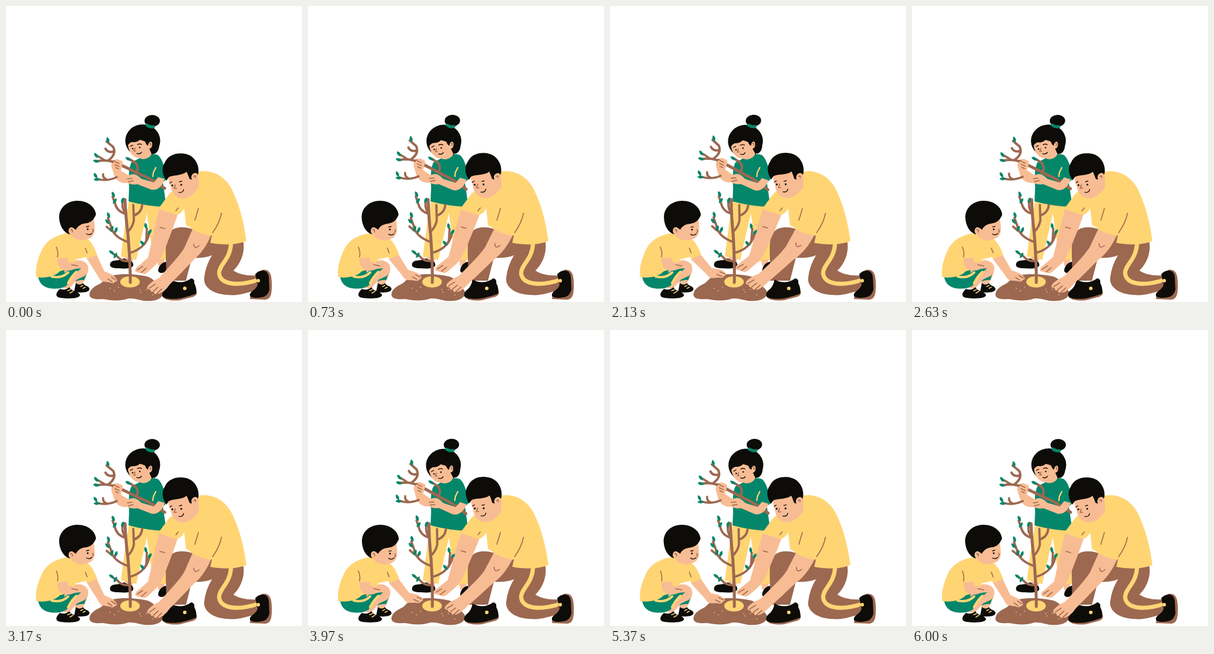
Animation, 500 px wide and 500 px high, one loop 6030 ms. Source, as an HTML page:

```html
<!DOCTYPE html>
<html lang="en">
<head>
<meta charset="utf-8">
<title>Planting a tree</title>
<style>
  html, body { margin: 0; width: 100%; height: 100%; overflow: hidden; background: #fff; }
  svg { display: block; width: 100vw; height: 100vh; }
  .yellow { fill: #ffd574; }
  .green { fill: #04866a; }
  .brown { fill: #9c6850; }
  .skin { fill: #f8bc94; }
  .black { fill: #0d0c08; }
  .line { fill: none; stroke-linecap: round; stroke-linejoin: round; }
  .wood { stroke: #9c6850; }
  .ink { stroke: #1b110c; stroke-width: 1.4; }
  .fold { stroke: #a06a4c; stroke-width: 1.6; }
  .trim { stroke: #ffd574; }
</style>
</head>
<body>
<svg viewBox="0 0 500 500">
  <g id="girlBody">
    <path class="yellow" d="M208 329L267 335L266 366L273 428L251 432L245 400L238 350L233 372L220 429L194 423L202 362Z"/>
    <path class="skin" d="M202 423L215 427L212 434L199 431ZM256 429L268 428L266 438L257 439Z"/>
    <path class="black" d="M176 435C179 427 191 432 199 426C208 432 214 428 215 437C215 444 200 444 189 443C180 443 174 441 176 435ZM257 447C258 436 267 431 273 432V445C269 452 258 453 257 447Z"/>
    <path class="green" d="M220 260C232 253 247 247 257 252C266 260 268 277 273 291L265 298L271 339Q240 339 207 330L208 306C207 291 207 273 212 264Z"/>
    <path class="line trim" stroke-width="2.2" d="M253 273L249 281L248 288"/>
  </g>

  <g id="girlHead">
    <ellipse class="black" cx="247" cy="194" rx="13" ry="10"/>
    <ellipse class="black" cx="231" cy="227.5" rx="29.5" ry="27.5"/>
    <path class="black" d="M240 228L259 232Q259 247 250 250L240 246Z"/>
    <path class="skin" d="M206 235Q210 229 216 230Q222 230 226 226Q231 227 235 229Q237 235 240 236C241 227 248 228 247 234C247 240 243 241 242 241L246 250C242 259 230 260 226 257C216 257 208 249 206 235Z"/>
    <path class="line" stroke="#04866a" stroke-width="5" d="M238 201Q243 205 249 204"/>
    <path class="line ink" d="M210 237L214 235M222 234Q226 232 229 234M221 249Q226 251 229 247"/>
    <path class="line fold" d="M218 240L216 245L219 245M243 232Q246 232 244 236"/>
    <circle class="black" cx="214" cy="241" r="1.3"/>
    <circle class="black" cx="226" cy="239" r="1.3"/>
  </g>

  <g id="branch">
    <path class="skin" d="M207 286L208 298C197 302 187 296 183 287L178 271C177 262 184 258 189 259L197 263L194 278Z"/>
    <g class="line wood">
      <path stroke-width="5" d="M182 263Q208 275 226 284Q248 293 268 308"/>
      <path stroke-width="4" d="M155 262Q171 259 186 265M174 260Q187 250 181 238L170 229M181 246Q172 248 168 241M220 282Q225 272 219 265L209 259"/>
      <path stroke-width="3.6" d="M154 292Q171 297 187 289M170 293Q163 290 164 284M166 260L156 254"/>
    </g>
    <g id="branchLeaves"></g>
    <path class="skin" d="M181 264Q187 258 194 261Q199 264 196 270Q195 276 190 284L180 276Z"/>
    <path class="line fold" d="M184 263L191 266M184 268L191 271M185 273L190 275"/>
    <path class="skin" d="M268 292C265 304 255 313 245 310L222 301C213 303 202 299 202 295Q201 291 206 287Q215 281 223 287L229 292L250 298L257 289Z"/>
    <path class="line fold" d="M205 292L213 291M207 297L215 295"/>
  </g>

  <path class="brown" d="M141 486C143 477 151 473 159 469C168 463 168 457 181 455C201 451 225 454 239 457C252 462 254 470 263 479C270 487 261 497 246 498C228 500 223 493 207 494C188 500 178 497 163 495C151 496 140 495 141 486Z"/>
  <ellipse class="yellow" cx="209.5" cy="466" rx="16.5" ry="9.5"/>
  <g id="specks" fill="#e4b47c"></g>

  <g id="fatherLegs">
    <path class="brown" d="M271 392C276 374 294 371 312 376L401 399C404 418 395 437 384 447Q400 457 424 455L425 480C405 484 394 490 375 488C349 487 332 474 335 458Q337 439 348 421C336 426 323 426 314 425L304 464L270 464C272 440 268 413 271 392Z"/>
    <path class="line trim" stroke-width="7" stroke-linecap="butt" d="M380 402C379 428 359 438 360 452C363 472 394 473 425 463"/>
    <path class="brown" d="M263 488C264 496 280 499 294 497L317 491Q324 488 322 481Z"/>
    <path class="black" d="M278 462Q296 472 313 460Q319 461 318 468Q323 478 321 486C305 492 290 496 276 494.500C262 494 261 486 268 480Q276 474 278 462Z"/>
    <path class="brown" d="M432 446C447 443 449 456 449 472C449 487 447 496 437 496L412 495L413 486Z"/>
    <path class="black" d="M421 453C430 443 443 445 444 458L445 479Q442 491 432 492C423 494 411 493 412 488C412 482 424 479 425 470Z"/>
    <circle class="yellow" cx="302" cy="477" r="3"/>
    <circle class="yellow" cx="426" cy="464" r="3"/>
  </g>

  <g id="fatherFarArm">
    <path class="skin" d="M259 342L290 352C284 371 276 391 270 407C265 421 259 432 251 439C242 447 236 455 231 452L226 451L219 449Q216 445 224 439L240 425C245 406 251 370 259 342Z"/>
    <path class="line fold" d="M260 374L268 376M222 446L231 440M229 450L237 443"/>
  </g>

  <g id="tree">
    <g class="line wood">
      <path stroke-width="5" d="M210 467Q210 435 206 386Q202 355 201 327"/>
      <path stroke-width="3.8" d="M207 399Q180 390 177 371L172 358M202 351Q187 347 184 333L180 322M184 383Q176 379 170 373M205 382Q214 374 216 362L215 336M216 354Q229 349 230 336M209 417Q230 411 237 396L238 376M234 402Q241 392 242 383M209 431Q195 432 188 423L180 418M201 349Q195 340 197 331"/>
    </g>
    <g id="treeLeaves"></g>
  </g>

  <path class="yellow" d="M276 317L324 280C352 275 374 291 384 315C397 343 403 373 406 397C390 404 365 404 345 400L348 387L316 377L304 370L301 342Q295 353 287 353L257 343Z"/>

  <g id="fatherNearArm">
    <path class="skin" d="M316 375L347 386C339 405 330 418 318 428C302 444 289 459 278 469C269 480 260 488 255 486Q250 488 250 483Q244 484 244 479Q237 480 239 474Q244 466 259 459C276 440 291 425 301 409Z"/>
    <path class="line fold" d="M317 402Q318 412 326 405M242 477L252 470M249 482L257 475M255 486L263 478"/>
  </g>
  <path class="yellow" d="M321 340C311 354 311 368 314 377Q330 386 347 388L365 350Z"/>
  <path class="line fold" stroke-width="2" d="M325 342L319 362M364 350Q361 366 349 383M291 341L287 346"/>

  <g id="fatherHead">
    <path class="skin" d="M274 287C278 278 293 275 304 275L325 281L326 306C319 317 310 324 302 325C286 326 280 316 278 304C275 298 274 293 274 287Z"/>
    <path class="black" d="M271 295C263 284 263 272 268 265C274 250 291 247 304 250C318 253 327 268 325 282L321 291L313 293L310 292Q308 286 305 280C297 287 283 285 275 289Z"/>
    <path class="skin" d="M313 290C313 281 324 279 324 287Q323 294 315 295Z"/>
    <path class="line ink" d="M277 299L280 297M293 297L297 296M292 315Q299 316 300 310"/>
    <path class="line fold" d="M286 302L284 308L288 308M317 288Q321 285 320 290"/>
    <circle class="black" cx="281" cy="303" r="1.6"/>
    <circle class="black" cx="296" cy="302" r="1.6"/>
  </g>

  <g id="child">
    <path class="skin" d="M120 450L139 447L134 461L128 471L117 469Z"/>
    <path class="green" d="M54 456C57 475 72 479 91 477C108 472 119 461 132 463L138 446Q134 431 118 430L91 445Z"/>
    <path class="skin" d="M99 444C106 430 124 425 135 434C142 441 139 450 133 456L120 462L106 478L96 476Z"/>
    <path class="green" d="M57 455Q94 459 106 445L127 443Q113 454 102 473Q90 479 73 476Q60 471 57 455Z"/>
    <path class="line trim" stroke-width="4" d="M77 457Q94 461 105 450M119 449Q111 456 105 468"/>
    <path class="black" d="M118 468Q125 473 130 468C133 474 140 472 141 478C141 484 128 485 115 483ZM91 478Q101 481 107 475C111 483 123 482 125 488C125 494 108 495 92 493C83 492 83 485 91 478Z"/>
    <path class="line trim" stroke-width="1.5" d="M104 481L109 479M108 485L113 482M126 474L130 472M130 477L134 475"/>
    <g id="childArm">
      <path class="skin" d="M136 426L152 418L166 448L179 454Q189 461 187 465L183 467Q180 470 174 467L162 465Q157 462 155 456Z"/>
      <path class="line fold" d="M178 458L185 463M172 461L179 466"/>
    </g>
    <path class="yellow" d="M108 383C86 386 70 394 61 411C53 428 49 443 51 458C64 460 82 458 91 448L110 443L118 428L135 424L138 427L154 420C149 407 143 394 130 389Z"/>
    <path class="skin" d="M87 426L105 425L104 431L118 435Q126 437 122 442L111 446Q101 449 92 443Q86 437 87 426Z"/>
    <path class="line fold" d="M85 407Q89 416 87 424M134 409L137 417M111 437L121 439"/>
  </g>

  <g id="childHead">
    <path class="skin" d="M106 376L122 364L148 357C149 365 150 372 150 379Q149 391 137 394Q124 399 112 390Z"/>
    <path class="black" d="M90 360C88 343 101 330 119 329C138 328 151 340 152 352C149 360 144 366 135 367C126 368 121 372 118 378C113 373 106 374 108 386C97 383 91 371 90 360Z"/>
    <path class="skin" d="M116 379C113 370 104 374 106 382Q109 390 117 386Z"/>
    <path class="line ink" d="M136 373L140 372M136 385Q141 388 145 384"/>
    <path class="line fold" d="M146 377Q149 380 146 382M109 378Q113 377 112 382"/>
    <circle class="black" cx="138" cy="377" r="1.5"/>
  </g>
</svg>

<script>
const LOOP = 6030;
const SWAYS_PER_LOOP = 2;
const el = id => document.getElementById(id);

// Each leaf: x, y, direction in degrees.
function addLeaves(id, leaves) {
  el(id).innerHTML = leaves.map(([x, y, angle]) =>
    `<path class="green" d="M-5 0Q0 -5 6 0Q0 5 -5 0Z" transform="translate(${x} ${y}) rotate(${angle})"/>`
  ).join('');
}

addLeaves('branchLeaves', [
  [172, 226, 75], [152, 252, 50], [152, 262, 15], [151, 286, 60], [153, 293, 0], [206, 258, 30]
]);
addLeaves('treeLeaves', [
  [181, 318, 65], [184, 329, 125], [197, 328, 110], [173, 353, 70], [171, 364, 50],
  [179, 376, 110], [186, 378, 110], [236, 371, 80], [243, 381, 125],
  [230, 400, 50], [178, 416, 35], [185, 421, 120]
]);

el('specks').innerHTML = [[176, 477], [183, 481], [190, 475], [228, 483], [237, 479], [226, 479], [248, 488]]
  .map(([x, y]) => `<circle cx="${x}" cy="${y}" r="1"/>`).join('');

// Each joint: pivot, swing in degrees, lag in degrees of the cycle.
const joints = [
  ['girlHead', 240, 258, -6.3, 4],
  ['branch', 225, 285, 4.6, 6],
  ['fatherHead', 315, 318, 4, 4],
  ['fatherFarArm', 284, 345, 5, 12],
  ['fatherNearArm', 335, 365, 6.6, 12],
  ['childHead', 118, 392, 3.2, 4],
  ['childArm', 146, 423, -19, 14],
  ['tree', 210, 466, 2.1, 10]
].map(([id, x, y, swing, lag]) => ({ node: el(id), x, y, swing, lag: lag * Math.PI / 180 }));

function draw(time) {
  const phase = (time % LOOP) / LOOP * SWAYS_PER_LOOP * 2 * Math.PI;
  for (const { node, x, y, swing, lag } of joints) {
    const lift = (1 - Math.cos(phase - lag)) / 2;
    node.setAttribute('transform', `rotate(${(swing * lift).toFixed(3)} ${x} ${y})`);
  }
}

const start = performance.now();
function tick() {
  draw(performance.now() - start);
  requestAnimationFrame(tick);
}
tick();
</script>
</body>
</html>
```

==========

● **What is needed**
Scan the data above for the word "ellipse", then copy every line that holds it.

● **Answer to this task**
    <ellipse class="black" cx="247" cy="194" rx="13" ry="10"/>
    <ellipse class="black" cx="231" cy="227.5" rx="29.5" ry="27.5"/>
  <ellipse class="yellow" cx="209.5" cy="466" rx="16.5" ry="9.5"/>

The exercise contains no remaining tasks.